It was exhilarating — that night in July 2004, when a young Senate candidate from Illinois stood before a national television audience, invoked his improbable Kenyan-Kansan background, and called upon Americans to unite.

There’s not a liberal America and a conservative America,” Barack Obama said. “There’s the United States of America. . . . We worship an awesome God in the blue states, and we don’t like federal agents poking around in our libraries in the red states. We coach Little League in the blue states and, yes, we’ve got some gay friends in the red states. . . . We are one people, all of us pledging allegiance to the Stars and Stripes, all of us defending the United States of America.”

Those powerful words, and the powerful hope they expressed, helped propel Obama to the presidency and, ultimately, to his bitter reelection struggle against Mitt Romney.

In 2012, though, his language, and that of his Democratic surrogates, is different: “Romnesia,” “Romney bet against America” and, in one television ad, “Mitt Romney — he’s not one of us.”

In 2004, Obama denounced “those who are preparing to divide us — the spin masters, the negative ad peddlers who embrace the politics of ‘anything goes.’ ” In this campaign, some of those people work for him.

What went wrong?

It’s not, as his worst detractors on the right would have it, that Barack Obama is some kind of unusually sinister politician, who revealed his true nature after taking office. Nor is it sufficient to protest, as Obama’s supporters do, that he had to respond in kind when faced with unprecedented GOP demonization.

The problem is simpler: Obama’s 2004 speech, though undoubtedly sincere, was not true. Americans were deeply divided then, and they are, if anything, more deeply divided now.

Polarization has reached the point where party affiliation predicts a person’s beliefs better than race, education, income, religiosity or gender, according to a remarkable study published in June by the Pew Research Center. More ominous, to anyone familiar with the political history of 19th-century America, is that party and ideology overlap heavily with geography.

Divergent social systems, founded in divergent value systems, are taking root in different regions. Are there really no red states and no blue states? Only if you think it’s an accident that public-sector unionism is weakest below the Mason-Dixon line, or that almost all of the states that allow same-sex marriage are in the Northeast.

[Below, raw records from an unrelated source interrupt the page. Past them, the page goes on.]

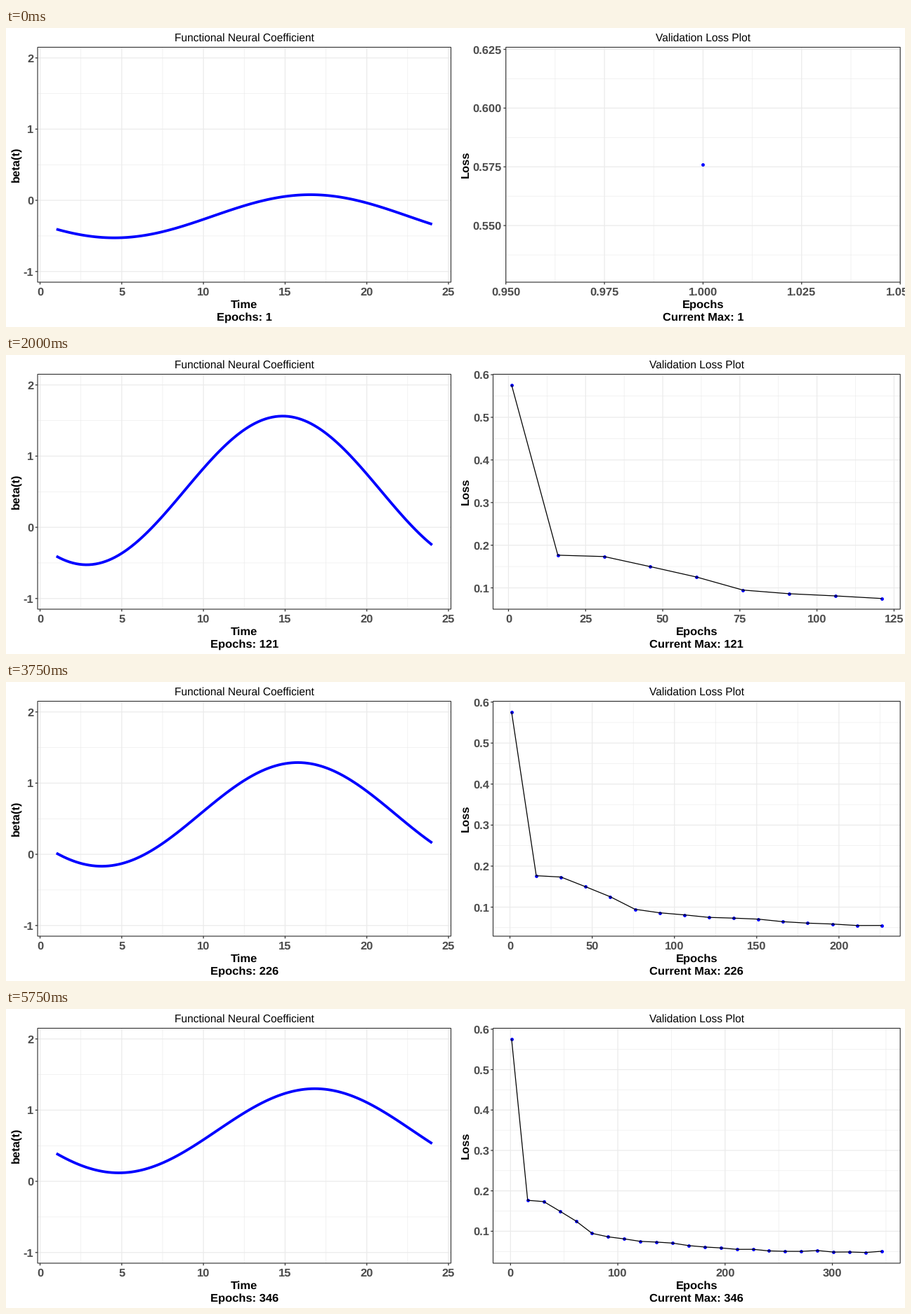
Animation of 1280 by 427 pixels, one loop 6000 ms. Source, as a matplotlib script:

```python
import math

import matplotlib.pyplot as plt
import numpy as np
from matplotlib.animation import FuncAnimation
from matplotlib.patches import Rectangle

W, H, DPI = 1280, 427, 64
PT = 72 / DPI  # points per pixel
FRAMES, INTERVAL = 24, 250
TOP, BOTTOM = 27.5, 363.0

plt.rcParams["font.family"] = "Liberation Sans"
plt.rcParams["text.hinting"] = "none"

epochs = 1 + 15 * np.arange(FRAMES)
loss = np.array([
    .5759, .1766, .1734, .1497, .1253, .0948, .0862, .0811,
    .0750, .0732, .0707, .0645, .0610, .0588, .0552, .0553,
    .0514, .0503, .0502, .0523, .0485, .0487, .0474, .0505])

# Coefficient curve: mean, amplitude and peak time at a few steps
OMEGA = 2 * math.pi / 24
knots = np.array([0, 5, 8, 13, 17, 21, 23])
waves = np.array([
    (-.224, .303, 16.55), (.361, 1.016, 15.11), (.518, 1.044, 14.85),
    (.545, .804, 15.42), (.585, .671, 16.15), (.674, .614, 16.66),
    (.710, .591, 16.82)])


def smooth(x, xs, ys):
    """Cubic Hermite curve through the rows of ys."""
    slopes = np.gradient(ys, xs, axis=0, edge_order=2)
    i = np.clip(np.searchsorted(xs, x, "right") - 1, 0, len(xs) - 2)
    h = (xs[i + 1] - xs[i])[:, None]
    u = (x - xs[i])[:, None] / h
    return ((1 + 2 * u) * (1 - u) ** 2 * ys[i]
            + u * (1 - u) ** 2 * h * slopes[i]
            + u ** 2 * (3 - 2 * u) * ys[i + 1]
            + u ** 2 * (u - 1) * h * slopes[i + 1])


mean, amp, peak = waves.T
basis = np.column_stack(
    [mean, amp * np.cos(OMEGA * peak), amp * np.sin(OMEGA * peak)])
coefs = smooth(np.arange(FRAMES), knots, basis)
time = np.linspace(1, 24, 116)


def extended_breaks(lo, hi, m=5):
    """Extended Wilkinson tick placement; returns (ticks, step)."""
    nice = [1, 5, 2, 2.5, 4, 3]
    span = hi - lo
    unit = 2 * (.1 * span) ** 2
    best, found = -2, None
    for j in range(1, 20):
        for i, q in enumerate(nice):
            simple_max = 2 - i / (len(nice) - 1) - j
            if .25 * simple_max + .75 < best:
                return found
            for k in range(2, 40):
                dense_max = 2 - (k - 1) / (m - 1) if k >= m else 1
                if .25 * simple_max + .25 + .5 * dense_max < best:
                    break
                z = math.ceil(math.log10(span / (k + 1) / (j * q)))
                while True:
                    step = j * q * 10.0 ** z
                    z += 1
                    over = max(0, step * (k - 1) - span) / 2
                    cover_max = 1 - 2 * over ** 2 / unit
                    if (.25 * simple_max + .2 * cover_max
                            + .5 * dense_max + .05 < best):
                        break
                    first = (math.floor(hi / step) - (k - 1)) * j
                    last = math.ceil(lo / step) * j
                    for start in range(first, last + 1):
                        a = start * step / j
                        b = a + step * (k - 1)
                        has_zero = start % j == 0 and a <= 0 <= b
                        simple = 1 - i / (len(nice) - 1) - j + has_zero
                        cover = 1 - ((hi - b) ** 2 + (lo - a) ** 2) / unit
                        r = (k - 1) / (b - a)
                        rt = (m - 1) / (max(b, hi) - min(a, lo))
                        dense = 2 - max(r / rt, rt / r)
                        score = .25 * simple + .2 * cover + .5 * dense + .05
                        if score > best:
                            best = score
                            found = a + step * np.arange(k), step
    return found


def expand(values):
    lo, hi = min(values), max(values)
    pad = .05 * (hi - lo) if hi > lo else .05
    return lo - pad, hi + pad


def within(values, limits):
    lo, hi = limits
    eps = 1e-6 * (hi - lo)
    return [v for v in values if lo - eps <= v <= hi + eps]


def grid(limits, breaks):
    """Major and minor positions that fall inside the limits."""
    ticks, step = breaks
    minor = np.append(ticks[0] - step / 2, ticks + step / 2)
    return within(ticks, limits), within(minor, limits)


def labels(ticks):
    d = next(d for d in range(6)
             if all(abs(t - round(t, d)) < 1e-7 for t in ticks))
    return [f"{round(t, d) + 0:.{d}f}" for t in ticks]


fig = plt.figure(figsize=(W / DPI, H / DPI), dpi=DPI, facecolor="white")
ax = fig.add_axes([0, 0, 1, 1])


def line(xs, ys, color, width, z=2.0):
    ax.plot(xs, ys, color=color, lw=width * PT, zorder=z, snap=False,
            solid_capstyle="butt", solid_joinstyle="round")


def text(x, y, s, ha="center", color="black", size=16.45, weight="bold",
         **kw):
    ax.text(x, y, s, ha=ha, va="baseline", color=color, fontsize=size * PT,
            fontweight=weight, **kw)


def panel(left, right, xlim, ylim, xgrid, ygrid, title, captions, ylabel,
          ylabel_x):
    """Draw the empty plot; return the data-to-pixel mapping."""
    def to_px(x, y):
        px = left + (np.asarray(x) - xlim[0]) / (xlim[1] - xlim[0]) \
            * (right - left)
        py = BOTTOM - (np.asarray(y) - ylim[0]) / (ylim[1] - ylim[0]) \
            * (BOTTOM - TOP)
        return px, py

    for level, width in ((1, .63), (0, 1.25)):
        for x in xgrid[level]:
            px = to_px(x, 0)[0]
            line([px, px], [TOP, BOTTOM], "#ebebeb", width, 1.5 - level / 4)
        for y in ygrid[level]:
            py = to_px(0, y)[1]
            line([left, right], [py, py], "#ebebeb", width, 1.5 - level / 4)

    for x, s in zip(xgrid[0], labels(xgrid[0])):
        px = to_px(x, 0)[0]
        line([px, px], [BOTTOM, BOTTOM + 3.3], "#333333", 1.25)
        text(px, 381.7, s, color="#4d4d4d")
    for y, s in zip(ygrid[0], labels(ygrid[0])):
        py = to_px(0, y)[1]
        line([left - 3.3, left], [py, py], "#333333", 1.25)
        text(left - 5.6, py + 5.9, s, ha="right", color="#4d4d4d")

    ax.add_patch(Rectangle((left, TOP), right - left, BOTTOM - TOP,
                           fill=False, ec="#333333", lw=1.15 * PT,
                           zorder=2.8, snap=False))
    mid = (left + right) / 2
    text(mid, 18.4, title, size=15.55, weight="normal")
    text(mid, 400, captions[0])
    text(mid, 418, captions[1])
    text(ylabel_x, (TOP + BOTTOM) / 2, ylabel, rotation=90,
         rotation_mode="anchor")
    return to_px


def draw_coefficient(n):
    xlim, ylim = (-.15, 25.15), (-1.15, 2.15)
    to_px = panel(45, 633.5, xlim, ylim,
                  grid(xlim, (np.arange(0, 26, 5), 5)),
                  grid(ylim, (np.arange(-1, 3), 1)),
                  "Functional Neural Coefficient",
                  ("Time", f"Epochs: {epochs[n]}"), "beta(t)", 19)
    base, c, s = coefs[n]
    beta = base + c * np.cos(OMEGA * time) + s * np.sin(OMEGA * time)
    line(*to_px(time, beta), "#0000ff", 3.8, 2.5)


def draw_loss(n):
    xs, ys = epochs[:n + 1], loss[:n + 1]
    xlim, ylim = expand(xs), expand(ys)
    xgrid = grid(xlim, extended_breaks(*xlim))
    ygrid = grid(ylim, extended_breaks(*ylim))
    chars = max(map(len, labels(ygrid[0])))
    left = 693.5 + 9.1 * (chars - 3)
    to_px = panel(left, 1273.2, xlim, ylim, xgrid, ygrid,
                  "Validation Loss Plot",
                  ("Epochs", f"Current Max: {epochs[n]}"), "Loss", 659)
    px, py = to_px(xs, ys)
    ax.plot(px, py, "o", color="#0000ff", ms=4.9 * PT, mew=0, zorder=2.4,
            snap=False)
    if n:
        line(px, py, "black", 1.25, 2.5)


def update(n):
    ax.clear()
    ax.set_xlim(0, W)
    ax.set_ylim(H, 0)
    ax.axis("off")
    draw_coefficient(n)
    draw_loss(n)
    return []


anim = FuncAnimation(fig, update, frames=FRAMES, interval=INTERVAL,
                     init_func=lambda: update(0), repeat=True,
                     repeat_delay=0, blit=False)
plt.show()
```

Meanwhile, pundits and politicians spend far more energy on mockery and hatred than on mutual comprehension.

This is why Obama is now the second president in a row to win election as a uniter — and then campaign for reelection by trashing his opponent and herding his party’s base to the polls.

No doubt the president would reject this comparison with George W. Bush. But I mean it as a statement of reality, not an accusation. This is just the way presidential politics works in a polarized milieu. And for all his charisma and good intentions, Obama could not transform that dynamic, or even resist it.

As if conceding the point, Obama offers 2012 voters not hope but “a choice between two fundamentally different visions for America.” Romney, too, paints his disagreements with the president in stark terms — leavened, of late, by pledges of bipartisan cooperation faintly reminiscent of those that helped Bush and Obama win, but no more plausible.

Both men promise the party faithful that electoral victory will mean policy triumph; if recent history has shown anything, though, it is that neither party is strong enough to impose its agenda. Nor is there much to be gained from conventional legislative compromise. The country’s financial problems are too great for piecemeal solutions, and the parties’ differences on how to solve them are too big to split.

Our predicament calls for a different kind of politics — in the tradition of the sectional Great Compromises of pre-Civil War America, including the deals embodied in the Constitution itself.

In those grand bargains, seemingly irreconcilable factions stopped trying to crush each other, at least for a time, and exchanged concessions on principle for the greater good of political stability. It was the domestic equivalent of land for peace.

Though they preserved the Union for decades, the Compromises were fatally tainted by slavery and thus could not ultimately stave off national breakdown.

Prospects for durable compromise today are accordingly brighter — assuming the winners in Tuesday’s elections learn from the past 12 years’ worth of partisan uniting and dividing.